Quite a bit of press has been given to the idea of an Uber model for healthcare (see the New York Time’s “An Uber for Doctor Housecalls” and the Wall Street Journal’s “Startups Vie to Build an Uber for Health Care”).
Widespread media coverage and reports of positive patient experience with the resurrected offering indicate that the house call may well have a place in modern medicine. That said, an equal number of nay-sayers warn that “Uber for healthcare” is not the panacea stakeholders might have you believe.
Provider efficiency issues are often cited as a drawback to house call care delivery. House call doctors and nurse practitioners see roughly a third of the patients that their in-office and virtual visit counterparts do per day. Provider transportation burdens and diminished access to medical resources in an at-home care setting limit house calls’ potential for real market disruption. The service’s potential to end up being another concierge care resource for the wealthy also draws criticism.
That’s not to say that the house call market has emerged without some success. UberHEALTH‘s flu immunization initiative is one example of a startup bringing care episodes to patients, conveniently and en masse. Instead of leaving the Uber healthcare approach at the sole discretion of competitive startups, healthcare organizations are buddying up to them to bring new engagement opportunities to patients. MedStar works with Uber to help patients get transportation to and from appointments. Lyft recently partnered with National Midtrans Network on a similar endeavor for senior patients.

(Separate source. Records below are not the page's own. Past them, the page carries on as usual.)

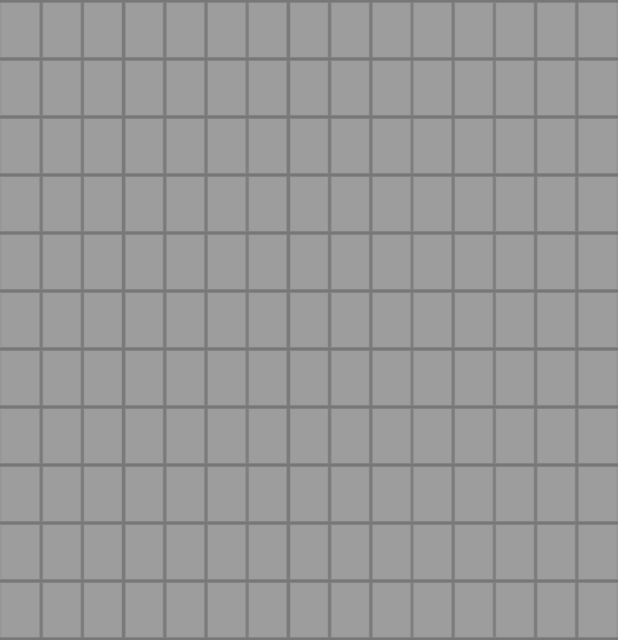
Reproduce this pattern procedurally as a Shadertoy shader.

```glsl
float hash(float n) {
    return fract(sin(n * 12.9898 + 4.1) * 43758.5453);
}

// Soft-edged line: d is the distance from its centre, in canvas heights
float softLine(float d, float halfWidth) {
    float blur = max(0.0015, 0.7 / iResolution.y);
    return 1.0 - smoothstep(halfWidth - blur, halfWidth + blur, d);
}

void mainImage(out vec4 fragColor, in vec2 fragCoord) {
    vec2 uv = fragCoord / iResolution.xy;
    float aspect = iResolution.x / iResolution.y;

    // 15 columns by 11 rows; the outer horizontal joints sit just inside the canvas
    vec2 grid = vec2(uv.x * 15.0, (uv.y - 0.0015) / 0.997 * 11.0);
    vec2 joint = floor(grid + 0.5);
    vec2 cellSize = vec2(aspect / 15.0, 0.997 / 11.0);
    vec2 dist = abs(grid - joint) * cellSize;

    // Upright joints vary a little in weight and fade at the sides
    float weight = hash(joint.x);
    float inside = step(0.5, joint.x) * step(joint.x, 14.5);
    float upright = softLine(dist.x, 0.0024 + 0.0004 * weight);
    upright *= mix(0.2, 0.8 + 0.15 * weight, inside);
    float level = softLine(dist.y, 0.0027);

    vec3 tile = vec3(0.616);
    vec3 grout = vec3(0.468);
    fragColor = vec4(mix(tile, grout, max(upright, level)), 1.0);
}
```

Most patients inevitably encounter instances where convenience can make a big difference. House calls won’t replace centralized care settings, but they do have a place in the expanding array of patient engagement options.
The healthcare-on-demand solution really making its way into the fabric of modern healthcare is telehealth. U.S. healthcare providers rank telehealth among their top five investment priorities. Studies suggest that more than half of physician groups and nearly three quarters of hospitals presently offer telemedicine programs, with the 15 million annual remote patient population expected to grow by thirty percent this year.
Telehealth brings great use-case scenarios to healthcare and a more feasible, on-demand care option to physicians and patients. Remote patient monitoring (RPM) solutions help providers better serve rural or underserved patient populations. Video-conferencing solutions make provider peer consultation quick and easy. Telehealth technologies are collectively blurring the lines of institutionalized care in a far more disruptive way than the much bandied house call trend. Telehealth is also a natural fit in behavioral health and geriatric patient care.
Outcomes-based evidence points to telehealth success in the areas of remote monitoring and counseling of chronic condition patients (which accounts for a sizeable fiscal drain on U.S. healthcare), as well as psychotherapy. In the face of parity barriers and perhaps in light of a push to expand Medicare’s coverage of telehealth services, payers seem eager to embrace the emerging field. Anthem and UnitedHealth are each offering their own direct-to-consumer telemedicine services. CareFirst BlueCross BlueShield is investing roughly $3 million in programs aimed at launching or expanding telehealth services.
Clearly, providers and direct-to-consumer entities alike see value in both house visit and telemedicine as new avenues for meeting mounting patient demand for convenience and new engagement mediums. It will be interesting to see what these early healthcare-on-demand markets segue into next.